Published : Wednesday, May 2, 2018 | 5:52 AM
Following 13 years of hearings, meetings, hope, hard work and some controversy, the new Habitat for Humanity Desiderio Project, sitting on the eastern floor of the Arroyo immediately south of the Colorado Street Bridge, will hold its official grand opening on Saturday, June 9.
The nine new affordable homes are a collaborative project involving the City of Pasadena, the United States Army, the Department of Housing and Urban Development (HUD), and San Gabriel Valley Habitat for Humanity.
Selected families purchased their houses through no-profit, no-interest loans and each family invested 500 hours of sweat equity towards the purchase price of their new homes. Three of the nine affordable bungalow courtyard homes were reserved for veterans.
The project occupies the former Desiderio Army Reserve Center declared surplus by the United States Army and recommended for closure in 2005. After a lengthy public hearings process, the City decided to convert the property into a new neighborhood park and affordable housing.
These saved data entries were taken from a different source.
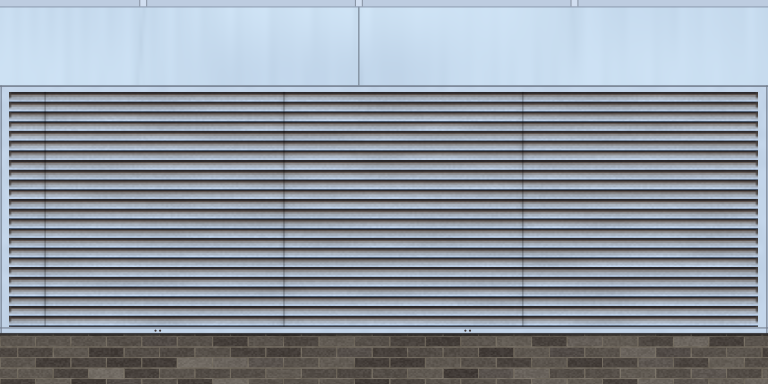
This texture is drawn by a WebGL 2 fragment shader. Its source:

```glsl
#version 300 es
precision highp float;
uniform vec2 u_resolution;
out vec4 fragColor;

float px; // one pixel in canvas units

float hash(vec2 p) {
  p = fract(p * vec2(0.1031, 0.1137));
  p += dot(p, p.yx + 33.33);
  return fract((p.x + p.y) * p.x * 97.3);
}

float noise(vec2 p) {
  vec2 i = floor(p), f = fract(p);
  f = f * f * (3.0 - 2.0 * f);
  return mix(mix(hash(i), hash(i + vec2(1, 0)), f.x),
             mix(hash(i + vec2(0, 1)), hash(i + vec2(1, 1)), f.x), f.y);
}

float above(float v, float edge) {
  return smoothstep(edge - 0.5 * px, edge + 0.5 * px, v);
}

// Thin line whose coverage stays constant as the pixel size changes
float line(float v, float center, float width) {
  float d = abs(v - center);
  return clamp((0.5 * width + 0.5 * px - d) / px, 0.0, 1.0) * min(1.0, width / px);
}

vec3 panels(vec2 p) {
  vec3 c = mix(vec3(0.77, 0.85, 0.93), vec3(0.82, 0.90, 0.97), noise(p * vec2(3.0, 5.0)));
  c -= 0.025 * noise(p * vec2(45.0, 3.0));
  // Faint rain stains beneath the upper joints
  for (int i = 0; i < 3; i++) {
    float x = 0.369 + 0.5625 * float(i);
    c -= 0.05 * exp(-pow((p.x - x) / 0.012, 2.0)) * noise(p * vec2(90.0, 9.0));
  }
  c = mix(c, vec3(0.45, 0.50, 0.56), line(p.x, 0.9345, 0.003));
  // Top strip with raised joints
  float strip = above(p.y, 0.983);
  c = mix(c, vec3(0.74, 0.80, 0.88), strip);
  for (int i = 0; i < 3; i++) {
    float x = 0.373 + 0.5615 * float(i);
    c = mix(c, vec3(0.82, 0.87, 0.94), strip * line(p.x, x, 0.018));
    c = mix(c, vec3(0.50, 0.54, 0.60), strip * line(abs(p.x - x), 0.009, 0.0025));
  }
  return mix(c, vec3(0.52, 0.57, 0.65), 0.8 * line(p.y, 0.982, 0.003));
}

vec3 louvers(vec2 p) {
  float row = (0.7596 - p.y) / 0.02534;
  float t = fract(row), aa = 0.35 * px / 0.02534;
  // From deep shadow down to the bright lip of each slat
  vec3 c = mix(vec3(0.17, 0.16, 0.17), vec3(0.37, 0.33, 0.31), smoothstep(0.13 - aa, 0.17 + aa, t));
  c = mix(c, vec3(0.55, 0.55, 0.56), smoothstep(0.22, 0.34, t));
  c = mix(c, vec3(0.66, 0.70, 0.75), smoothstep(0.38, 0.58, t));
  c = mix(c, vec3(0.73, 0.80, 0.89), smoothstep(0.68, 0.86, t));
  c = mix(c, vec3(0.29, 0.35, 0.43), smoothstep(0.93 - aa, 0.96 + aa, t));
  c *= 0.95 + 0.09 * noise(vec2(p.x * 7.0, floor(row) * 3.7));
  c *= 0.97 + 0.06 * noise(p * vec2(170.0, 210.0));
  // Vertical section joints and their grime
  for (int i = 0; i < 3; i++) {
    float d = p.x - 0.1175 - 0.622 * float(i);
    c *= 1.0 - 0.22 * line(d, 0.0, 0.004);
    c *= 1.0 - 0.10 * exp(-pow(d / 0.008, 2.0)) * noise(p * vec2(60.0, 30.0));
  }
  // Shaded slat ends
  float side = min(p.x - 0.0235, 1.974 - p.x);
  float ends = (1.0 - smoothstep(0.002, 0.009, side)) * (1.0 - smoothstep(0.4, 0.75, t));
  return mix(c, vec3(0.26, 0.24, 0.23), 0.8 * ends);
}

vec3 bricks(vec2 p) {
  vec2 g = vec2(p.x / 0.0923, (0.1237 - p.y) / 0.0274);
  float row = floor(g.y);
  g.x += 0.5 * mod(row, 2.0);
  vec2 id = floor(g), f = fract(g);
  vec2 d = min(f, 1.0 - f) * vec2(0.0923, 0.0274);
  float grain = noise(p * vec2(210.0, 260.0));
  float tone = hash(id + 7.0);
  vec3 c = mix(vec3(0.25, 0.225, 0.21), vec3(0.39, 0.365, 0.335), tone);
  c += 0.06 * step(0.85, hash(id + 31.0)) + 0.07 * (grain - 0.5);
  vec3 mortar = vec3(0.47, 0.44, 0.39) + 0.10 * (noise(p * 80.0) - 0.5);
  float joint = 1.0 - smoothstep(0.0016 - 0.4 * px, 0.0016 + 0.5 * px, min(d.x, d.y));
  c = mix(c, mortar, 0.8 * joint);
  return c * mix(0.6, 1.0, 1.0 - smoothstep(0.120, 0.129, p.y));
}

vec3 frame(vec2 p) {
  vec3 c = vec3(0.76, 0.83, 0.91) + 0.03 * (noise(p * 40.0) - 0.5);
  c = mix(c, vec3(0.42, 0.46, 0.52), line(p.y, 0.776, 0.004));
  c = mix(c, vec3(0.48, 0.52, 0.58), line(p.y, 0.146, 0.003));
  c = mix(c, vec3(0.45, 0.49, 0.55), line(abs(p.x - 1.0), 0.997, 0.003));
  // Paired fixings on the sill
  for (int i = 0; i < 4; i++) {
    vec2 b = vec2(0.405 + 0.807 * float(i / 2) + 0.012 * float(i % 2), 0.139);
    c = mix(c, vec3(0.25, 0.22, 0.22), 1.0 - smoothstep(0.001, 0.003 + px * 0.5, length(p - b)));
  }
  return c;
}

void main() {
  px = 1.0 / u_resolution.y;
  vec2 p = gl_FragCoord.xy / u_resolution * vec2(2.0, 1.0);
  vec3 c = mix(frame(p), panels(p), above(p.y, 0.778));
  float opening = above(p.x, 0.0235) * above(1.974, p.x) * above(p.y, 0.149) * above(0.761, p.y);
  c = mix(c, louvers(p), opening);
  c = mix(bricks(p), c, above(p.y, 0.1315));
  c = mix(c, vec3(0.20, 0.20, 0.21), 0.8 * line(p.y, 0.131, 0.004));
  fragColor = vec4(c, 1.0);
}
```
“When a family purchases a home and becomes a homeowner, the children tend to be healthier because these homes are built with high quality and have good indoor air quality and the children tend to do better in school because their home life is more stable,” said Mark Van Lue, Executive Director of the San Gabriel Valley Habitat for Humanity.
“They typically have a room where they can be in a quiet room, if they need to do homework,” Van Lue continued, “and they can have their friends over and have sleepovers and things like that, which adds to the quality in their life. So, all of those things come into play through homeownership. That’s why we’re such advocates in this.”
The property includes a new $3 million public city park, called Desiderio Park.
Certain aspects of the project have attracted concern from local residents.
Foremost among those concerns is the very location of the new homes, almost underneath the Colorado Street Bridge, which saw an increased number of suicide leaps landing in the project’s immediate area last Spring before a City contractor installed temporary chain link fencing at points along the bridge to deter jumpers.
The suicides distressed City officials, suicide experts, and local residents, some of whom witnessed jumps from the bridge or their aftermath.
“I have had some land in my front yard,” said concerned resident Jeff Michael at a community meeting earlier this year.
“All of the families have young children,” Van Lue said, of the new residents of the project. “I would hate to have it be that the young children growing up there [see] that as an example of how you solve your problems.”
On April 23, Pasadena’s City Council approved a Colorado Street Bridge Task Force recommendation to construct end-to-end “vertical barriers” along the Bridge to deter suicide attempts.
Van Lue says that Habitat joined in efforts to address the problem.
“We started a suicide prevention task force that included representatives from the city, as well as families who are going to be living there, and we were delighted to have Claire Bogaard and Sue Mossman from Pasadena Heritage joining that effort,” he said.
In addition to the concerns about the bridge, residents have fretted about a proposed restroom in the new Desiderio park, close to a child care center.
“I think what is going to really harm our property values is having a [public] bathroom within 500 feet of homes, including our homes,” said nearby resident Marcelline Solway.
“The Habitat is a beautiful project,” Solway continued, “and wonderful people are living there. We have been supporting that since day one,” but said, “We were told from the very beginning there was no public bathroom. And that was presented to everyone at [a] meeting, and now they changed it.”
As Habitat for Humanity’s Van Lue explained, “In the beginning, the park design did not include a restroom facility. Many of [the residents] are definitely are not in favor of that.”
“Many of our future residents in the project are kind of taking a wait and see attitude,” Van Lue said. “I know that they’re involved. They’re going to the meetings and they want to have a voice in what ultimately happens.”
The City’s Design Committee recently held a public meeting to discuss the proposed restroom’s design, and send the concept back to City staff for changes. The original project was approved without a restroom.
“There is no funding in the budget for a restroom,” said Councilman Steve Madison at a Town Hall meeting held last week. “My fingers are crossed that there won’t be.”